What’s behind the recent rise in snake-human encounters?

Firefighters removing a python from under a car.

By Nancy Nais

KUCHING, July 21: Apart from fighting fires and helping road accident victims, firefighters were also called out to capture snakes at a few locations over the weekend.

Yesterday, Bintangor fire station personnel rushed to a shop at Jalan Dermaga after they received a call at 9.20pm, saying that there was a python inside the storeroom.

Today, Lundu firefighters rushed to SMK Lundu after receiving a call from one of the teachers at 1.14am.

The teachers had a fright when they saw a five-feet long cobra hiding behind the curtains in one of the quarters.

In Miri, firefighters received a call at 11.02am, from a resident of a house at Jalan Akasia 3.

The caller said there was a snake in her car, and upon checking, true enough, a five-feet long python was tucked under the vehicle.

Firefighters responding to these calls were competent and acted fast in capturing the snakes involved using special tools which every fire station is equipped with.

All the snakes were released back into forested areas.

Sarawak Fire and Rescue Department (Bomba) operations centre (PGO) keeps records on special services for capturing animals including snakes, crocodiles, monitor lizards and others. The statistics have shown an increase.

In 2017, the department received 1,082 reports of which 758 cases occurred during the day while 324 cases took place at night.

The numbers increased by almost 50 per cent in 2018, with 1,457 cases recorded; 987 during the day and 470 cases at night.

Between Jan and July this year, Bomba received 992 reports; 695 during the day and 297 at night.

A firefighter in Miri carefully handles a snake which has just been caught.

One of the firefighters believed that there have been more snake cases lately due to development and weather.

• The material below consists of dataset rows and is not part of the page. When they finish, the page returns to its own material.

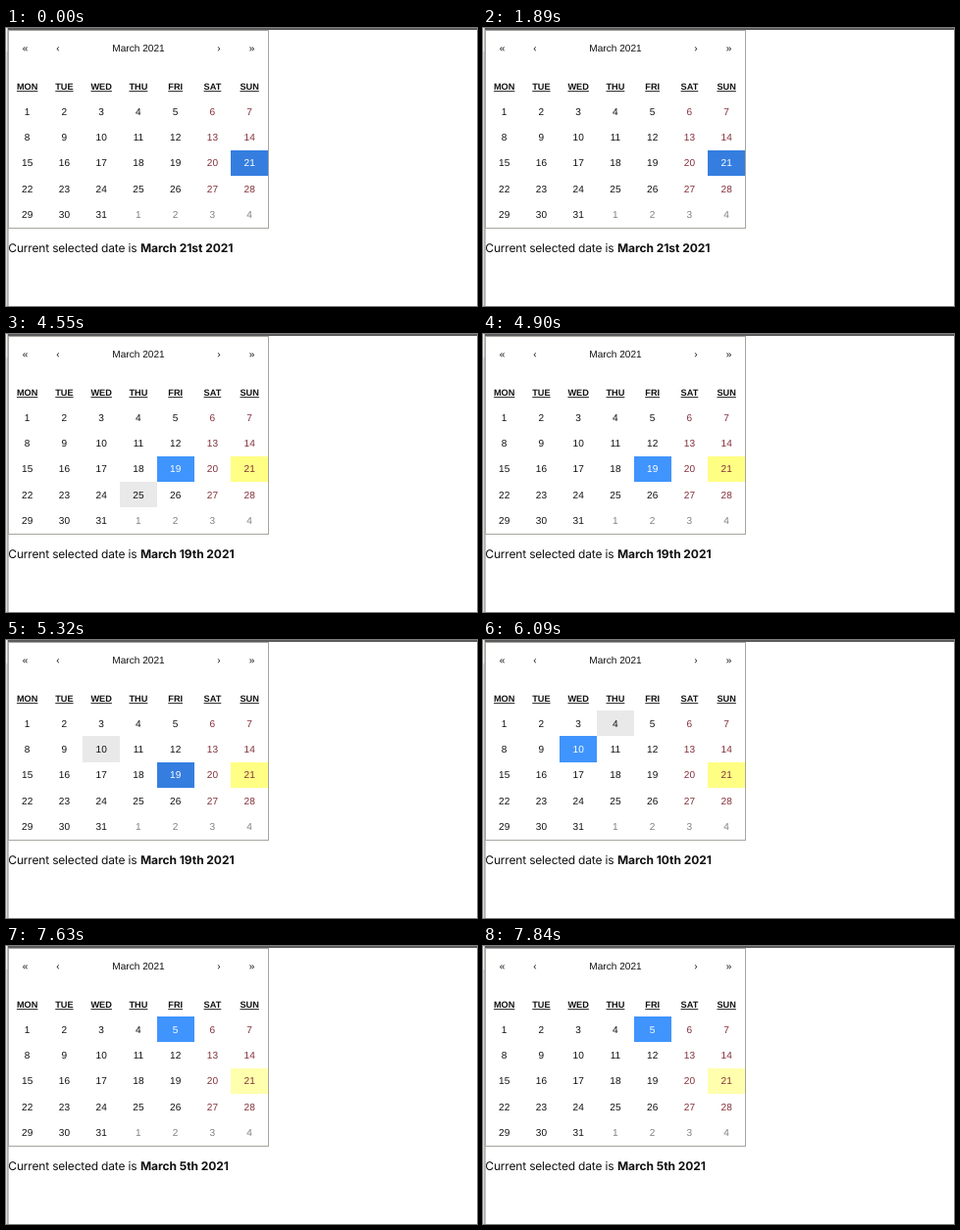
Write an HTML page that moves like this. It is 480 px wide and 284 px high and loops after 8 s.

```html
<!DOCTYPE html>
<html lang="en">
<head>
<meta charset="utf-8">
<title>Calendar</title>
<style>
  html, body { margin: 0; width: 100%; height: 100%; overflow: hidden; background: #fff; }
  svg { display: block; width: 480px; height: 284px; }
  text {
    font: 10.1px "Liberation Sans", Arial, sans-serif; fill: #111;
    text-anchor: middle; text-rendering: geometricPrecision;
  }
  .head { font-size: 9.2px; font-weight: bold; text-decoration: underline .8px; }
  .info { font: 12px Inter, Roboto, sans-serif; letter-spacing: -.015em; text-anchor: start; }
  .info tspan { font-weight: 700; letter-spacing: -.005em; }
</style>
</head>
<body>
<svg id="stage" viewBox="0 0 480 284"></svg>
<script>
const LOOP = 8000, TODAY = 21;
const CELL_W = 37.75, CELL_H = 26.4, LEFT = 2.8, TOP = 71.75;
const stage = document.getElementById('stage');

// start time, selected day, selection highlighted, hovered day
const states = [
  [0, 21, false, 0],
  [2170, 21, false, 19],
  [3430, 19, true, 19],
  [3850, 19, true, 26],
  [3920, 19, true, 0],
  [4550, 19, true, 25],
  [4620, 19, true, 18],
  [4900, 19, true, 0],
  [4970, 19, true, 10],
  [5320, 19, false, 10],
  [5530, 10, true, 10],
  [6020, 10, true, 11],
  [6090, 10, true, 4],
  [6160, 10, true, 0],
  [6510, 10, true, 5],
  [6930, 10, false, 5],
  [7140, 5, true, 5],
  [7630, 5, true, 21],
  [7700, 5, true, 28],
  [7840, 5, true, 21]
];

function add(tag, attrs, content = '') {
  const el = document.createElementNS('http://www.w3.org/2000/svg', tag);
  for (const key in attrs) el.setAttribute(key, attrs[key]);
  el.textContent = content;
  return stage.appendChild(el);
}
const rect = (x, y, width, height, fill) => add('rect', { x, y, width, height, fill });
const label = (x, y, content, cls = '') => add('text', { x, y, class: cls }, content);
const edgeX = col => Math.round(LEFT + col * CELL_W);
const edgeY = row => Math.round(TOP + row * CELL_H);
const centre = col => LEFT + (col + .5) * CELL_W;

rect(0, 0, 2, 24, '#f4f4f4');
rect(0, 24, 2, 260, '#dcdcdc');
rect(1.5, 0, 1, 284, '#858585');
rect(2, 0, 478, 2, '#5c5b5e');
add('rect', { x: 2.5, y: 2.5, width: 265, height: 202, fill: 'none', stroke: '#a6a69f' });

[[19.5, '«'], [53, '‹'], [135, 'March 2021'], [217, '›'], [250.5, '»']]
  .forEach(([x, mark]) => label(x, 23.6, mark));
['MON', 'TUE', 'WED', 'THU', 'FRI', 'SAT', 'SUN']
  .forEach((name, col) => label(centre(col), 63.2, name, 'head'));

const days = [];
for (let i = 0; i < 35; i++) {
  const col = i % 7, row = Math.floor(i / 7), day = i % 31 + 1;
  const x = edgeX(col), y = edgeY(row);
  const box = rect(x, y, edgeX(col + 1) - x, edgeY(row + 1) - y, 'none');
  const text = label(centre(col), TOP + row * CELL_H + 16.9, day);
  const ink = i > 30 ? '#808080' : col > 4 ? '#82303a' : '#111';
  text.style.fill = ink;
  if (i < 31) days.push({ day, box, text, ink });
}

const info = label(2.3, 228.8, 'Current selected date is ', 'info');
const date = document.createElementNS('http://www.w3.org/2000/svg', 'tspan');
date.setAttribute('x', 137);
info.appendChild(date);

function background(day, selected, bright, hover) {
  if (day === selected) return bright ? '#4094fd' : '#357ee0';
  if (day === TODAY) return day === hover ? '#ffffae' : '#ffff84';
  return day === hover ? '#e9e9e9' : 'none';
}

let shown;
function draw(now) {
  const t = now % LOOP;
  const state = states.findLast(s => s[0] <= t);
  if (state !== shown) {
    shown = state;
    const [, selected, bright, hover] = state;
    for (const { day, box, text, ink } of days) {
      box.setAttribute('fill', background(day, selected, bright, hover));
      text.style.fill = day === selected ? '#fff' : ink;
    }
    date.textContent = `March ${selected}${selected === 21 ? 'st' : 'th'} 2021`;
  }
  requestAnimationFrame(draw);
}
draw(0);
</script>
</body>
</html>
```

“Development is taking place (in locations) where it could have been an ideal home for any snakes, (displacing the snakes) regardless whether venomous or not. At the same time, snakes of all stripes are slithering into the open as the mid-year heat takes hold,” he said, by way of explaining why they tend to receive more cases during the day.

Snakes will usually escape the heat and seek shelter in a cool, moist and secure environment.

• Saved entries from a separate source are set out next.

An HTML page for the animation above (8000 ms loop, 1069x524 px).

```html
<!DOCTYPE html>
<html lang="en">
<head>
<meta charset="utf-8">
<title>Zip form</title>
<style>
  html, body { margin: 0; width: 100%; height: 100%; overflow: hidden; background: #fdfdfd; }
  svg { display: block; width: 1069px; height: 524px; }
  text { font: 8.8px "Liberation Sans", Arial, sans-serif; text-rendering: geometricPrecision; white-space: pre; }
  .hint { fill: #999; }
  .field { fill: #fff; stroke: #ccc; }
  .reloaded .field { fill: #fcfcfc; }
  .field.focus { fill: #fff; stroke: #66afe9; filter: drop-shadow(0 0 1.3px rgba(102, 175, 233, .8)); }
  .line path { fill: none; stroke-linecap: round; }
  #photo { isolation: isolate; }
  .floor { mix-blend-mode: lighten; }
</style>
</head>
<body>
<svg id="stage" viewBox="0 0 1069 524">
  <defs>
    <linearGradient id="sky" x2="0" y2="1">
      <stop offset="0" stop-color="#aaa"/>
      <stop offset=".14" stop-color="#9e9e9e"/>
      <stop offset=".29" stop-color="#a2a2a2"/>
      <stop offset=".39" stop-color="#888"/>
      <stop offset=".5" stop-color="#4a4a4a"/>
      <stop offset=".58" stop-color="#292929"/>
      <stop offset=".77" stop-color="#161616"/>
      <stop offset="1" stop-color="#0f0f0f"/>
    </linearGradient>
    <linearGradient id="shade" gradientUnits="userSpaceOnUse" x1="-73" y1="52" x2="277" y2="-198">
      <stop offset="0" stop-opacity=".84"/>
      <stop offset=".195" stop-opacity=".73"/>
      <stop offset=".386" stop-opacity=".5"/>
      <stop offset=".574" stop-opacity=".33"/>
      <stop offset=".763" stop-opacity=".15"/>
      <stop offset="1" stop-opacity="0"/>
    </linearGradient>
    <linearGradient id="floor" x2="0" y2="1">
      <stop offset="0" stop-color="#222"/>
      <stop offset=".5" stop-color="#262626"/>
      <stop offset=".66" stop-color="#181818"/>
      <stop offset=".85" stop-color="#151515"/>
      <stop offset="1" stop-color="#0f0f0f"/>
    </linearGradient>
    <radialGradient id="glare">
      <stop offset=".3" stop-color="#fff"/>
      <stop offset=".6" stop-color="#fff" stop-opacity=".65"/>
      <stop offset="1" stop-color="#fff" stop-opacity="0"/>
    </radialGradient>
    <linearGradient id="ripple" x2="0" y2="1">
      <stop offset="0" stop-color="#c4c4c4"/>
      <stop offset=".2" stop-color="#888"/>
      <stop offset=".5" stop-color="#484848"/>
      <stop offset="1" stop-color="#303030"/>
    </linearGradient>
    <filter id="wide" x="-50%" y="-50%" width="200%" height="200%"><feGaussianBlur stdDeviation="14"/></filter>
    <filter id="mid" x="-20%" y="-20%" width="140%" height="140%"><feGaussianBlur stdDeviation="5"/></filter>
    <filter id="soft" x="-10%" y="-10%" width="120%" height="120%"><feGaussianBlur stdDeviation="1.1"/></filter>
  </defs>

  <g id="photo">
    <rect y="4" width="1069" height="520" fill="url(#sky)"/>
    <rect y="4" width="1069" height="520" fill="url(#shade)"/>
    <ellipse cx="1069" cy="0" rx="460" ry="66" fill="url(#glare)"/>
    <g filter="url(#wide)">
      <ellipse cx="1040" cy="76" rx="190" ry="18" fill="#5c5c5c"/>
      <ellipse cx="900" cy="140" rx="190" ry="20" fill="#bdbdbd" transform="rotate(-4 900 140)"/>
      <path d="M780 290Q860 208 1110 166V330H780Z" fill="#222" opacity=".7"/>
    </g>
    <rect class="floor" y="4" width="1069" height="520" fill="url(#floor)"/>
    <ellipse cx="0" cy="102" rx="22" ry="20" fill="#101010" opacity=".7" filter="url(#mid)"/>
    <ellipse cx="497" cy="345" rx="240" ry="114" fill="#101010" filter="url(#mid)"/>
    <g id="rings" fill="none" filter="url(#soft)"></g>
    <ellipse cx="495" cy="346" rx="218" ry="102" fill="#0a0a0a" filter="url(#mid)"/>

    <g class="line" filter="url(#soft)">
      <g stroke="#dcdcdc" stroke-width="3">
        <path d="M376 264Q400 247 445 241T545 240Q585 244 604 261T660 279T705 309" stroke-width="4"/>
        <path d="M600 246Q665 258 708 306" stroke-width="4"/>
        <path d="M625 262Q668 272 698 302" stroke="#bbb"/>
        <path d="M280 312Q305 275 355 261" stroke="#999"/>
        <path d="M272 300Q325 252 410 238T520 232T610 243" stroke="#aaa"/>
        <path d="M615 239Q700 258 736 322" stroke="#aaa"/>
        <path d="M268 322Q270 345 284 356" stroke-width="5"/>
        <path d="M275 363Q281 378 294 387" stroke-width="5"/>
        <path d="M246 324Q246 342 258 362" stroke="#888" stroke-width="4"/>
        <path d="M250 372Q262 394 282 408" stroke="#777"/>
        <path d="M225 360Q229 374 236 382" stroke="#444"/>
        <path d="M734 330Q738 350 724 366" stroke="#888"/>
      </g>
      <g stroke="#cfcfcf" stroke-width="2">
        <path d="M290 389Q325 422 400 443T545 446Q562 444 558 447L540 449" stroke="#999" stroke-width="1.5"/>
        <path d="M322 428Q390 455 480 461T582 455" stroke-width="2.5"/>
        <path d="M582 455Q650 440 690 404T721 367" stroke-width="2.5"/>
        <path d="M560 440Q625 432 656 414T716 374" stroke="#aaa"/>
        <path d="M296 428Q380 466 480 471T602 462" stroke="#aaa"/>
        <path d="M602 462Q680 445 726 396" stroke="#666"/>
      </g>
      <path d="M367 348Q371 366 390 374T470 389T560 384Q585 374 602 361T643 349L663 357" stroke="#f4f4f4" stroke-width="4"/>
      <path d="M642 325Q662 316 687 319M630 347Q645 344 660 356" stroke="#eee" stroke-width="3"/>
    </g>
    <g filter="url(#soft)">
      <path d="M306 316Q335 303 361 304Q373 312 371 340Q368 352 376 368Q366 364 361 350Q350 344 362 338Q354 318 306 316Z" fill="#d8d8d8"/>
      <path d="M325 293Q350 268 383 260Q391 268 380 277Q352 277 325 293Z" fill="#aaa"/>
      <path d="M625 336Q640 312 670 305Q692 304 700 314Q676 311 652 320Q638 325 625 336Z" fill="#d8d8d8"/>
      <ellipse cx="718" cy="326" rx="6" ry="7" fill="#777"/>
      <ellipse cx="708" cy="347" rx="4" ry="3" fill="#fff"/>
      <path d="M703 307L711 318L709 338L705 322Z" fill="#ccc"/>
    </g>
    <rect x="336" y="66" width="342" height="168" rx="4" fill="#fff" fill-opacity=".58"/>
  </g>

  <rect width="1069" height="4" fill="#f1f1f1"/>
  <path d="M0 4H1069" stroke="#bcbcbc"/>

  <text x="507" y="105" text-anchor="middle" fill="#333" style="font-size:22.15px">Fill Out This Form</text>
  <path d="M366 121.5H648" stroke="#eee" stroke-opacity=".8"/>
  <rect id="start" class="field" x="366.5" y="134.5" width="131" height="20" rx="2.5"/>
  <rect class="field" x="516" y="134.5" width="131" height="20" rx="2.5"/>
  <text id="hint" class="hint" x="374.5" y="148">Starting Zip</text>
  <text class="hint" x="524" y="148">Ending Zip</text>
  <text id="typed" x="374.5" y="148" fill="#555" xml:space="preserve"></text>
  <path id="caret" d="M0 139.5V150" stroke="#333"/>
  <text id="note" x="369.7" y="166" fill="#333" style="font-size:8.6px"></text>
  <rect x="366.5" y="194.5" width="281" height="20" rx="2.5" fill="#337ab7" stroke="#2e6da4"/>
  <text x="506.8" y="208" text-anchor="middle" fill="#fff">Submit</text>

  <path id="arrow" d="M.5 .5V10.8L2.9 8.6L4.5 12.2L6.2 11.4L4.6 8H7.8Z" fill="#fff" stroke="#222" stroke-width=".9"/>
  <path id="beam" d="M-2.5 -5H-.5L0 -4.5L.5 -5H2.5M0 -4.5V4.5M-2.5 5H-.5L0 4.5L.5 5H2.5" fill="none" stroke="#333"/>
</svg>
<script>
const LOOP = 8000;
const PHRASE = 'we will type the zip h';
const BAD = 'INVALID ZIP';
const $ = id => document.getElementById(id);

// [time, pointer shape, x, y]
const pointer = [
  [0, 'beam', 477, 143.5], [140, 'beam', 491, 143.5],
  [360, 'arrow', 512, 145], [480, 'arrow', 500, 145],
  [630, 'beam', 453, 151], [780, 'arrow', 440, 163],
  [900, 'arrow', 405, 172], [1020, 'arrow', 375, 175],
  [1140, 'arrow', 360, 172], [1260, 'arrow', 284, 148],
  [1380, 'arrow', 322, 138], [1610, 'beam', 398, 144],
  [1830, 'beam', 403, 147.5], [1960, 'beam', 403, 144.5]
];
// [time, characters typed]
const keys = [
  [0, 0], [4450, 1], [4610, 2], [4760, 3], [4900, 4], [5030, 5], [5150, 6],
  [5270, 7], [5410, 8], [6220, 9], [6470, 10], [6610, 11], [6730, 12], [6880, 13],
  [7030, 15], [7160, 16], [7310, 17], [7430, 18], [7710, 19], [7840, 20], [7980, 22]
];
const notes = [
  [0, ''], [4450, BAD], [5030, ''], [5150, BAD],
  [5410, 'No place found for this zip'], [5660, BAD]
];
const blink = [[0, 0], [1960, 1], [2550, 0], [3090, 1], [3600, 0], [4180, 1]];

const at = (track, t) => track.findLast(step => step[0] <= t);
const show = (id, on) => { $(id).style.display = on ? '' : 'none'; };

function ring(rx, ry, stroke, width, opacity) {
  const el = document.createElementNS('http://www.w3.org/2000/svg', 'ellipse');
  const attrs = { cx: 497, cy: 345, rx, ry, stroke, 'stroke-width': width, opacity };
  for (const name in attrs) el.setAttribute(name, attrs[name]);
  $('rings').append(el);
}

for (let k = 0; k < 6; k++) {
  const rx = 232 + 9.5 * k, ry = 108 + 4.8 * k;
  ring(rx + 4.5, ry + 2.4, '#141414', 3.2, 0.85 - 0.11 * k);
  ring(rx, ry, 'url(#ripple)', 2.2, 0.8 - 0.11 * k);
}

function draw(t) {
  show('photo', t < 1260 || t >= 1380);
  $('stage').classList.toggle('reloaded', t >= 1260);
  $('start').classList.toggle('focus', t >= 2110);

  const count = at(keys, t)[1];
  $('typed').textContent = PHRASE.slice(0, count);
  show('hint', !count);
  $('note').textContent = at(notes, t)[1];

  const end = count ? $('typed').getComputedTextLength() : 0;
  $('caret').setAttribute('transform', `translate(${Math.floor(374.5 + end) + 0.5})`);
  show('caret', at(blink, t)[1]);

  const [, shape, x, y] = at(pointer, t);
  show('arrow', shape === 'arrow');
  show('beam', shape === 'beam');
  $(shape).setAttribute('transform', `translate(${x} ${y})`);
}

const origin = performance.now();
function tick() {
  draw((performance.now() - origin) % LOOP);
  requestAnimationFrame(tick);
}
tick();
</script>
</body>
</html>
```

Hence, the public, especially those who live near bushes, forests, fields, rivers and sewage areas where snakes tend to reside are advised to be more alert.

So what should one do if one encounters a snake at home or at the work place?

Sarawak Bomba assistant operations director Tiong Ling Hii said first and foremost, anyone who encounters these reptiles should stay calm and not panic.

“Regardless of whether its indoors or outdoors, do not go near them. Refrain from trying to catch or provoke (the reptiles), because it may trigger the snake to turn aggressive and attack. Call Bomba or the 999 emergency line immediately and wait for them to come,” he advised. — DayakDaily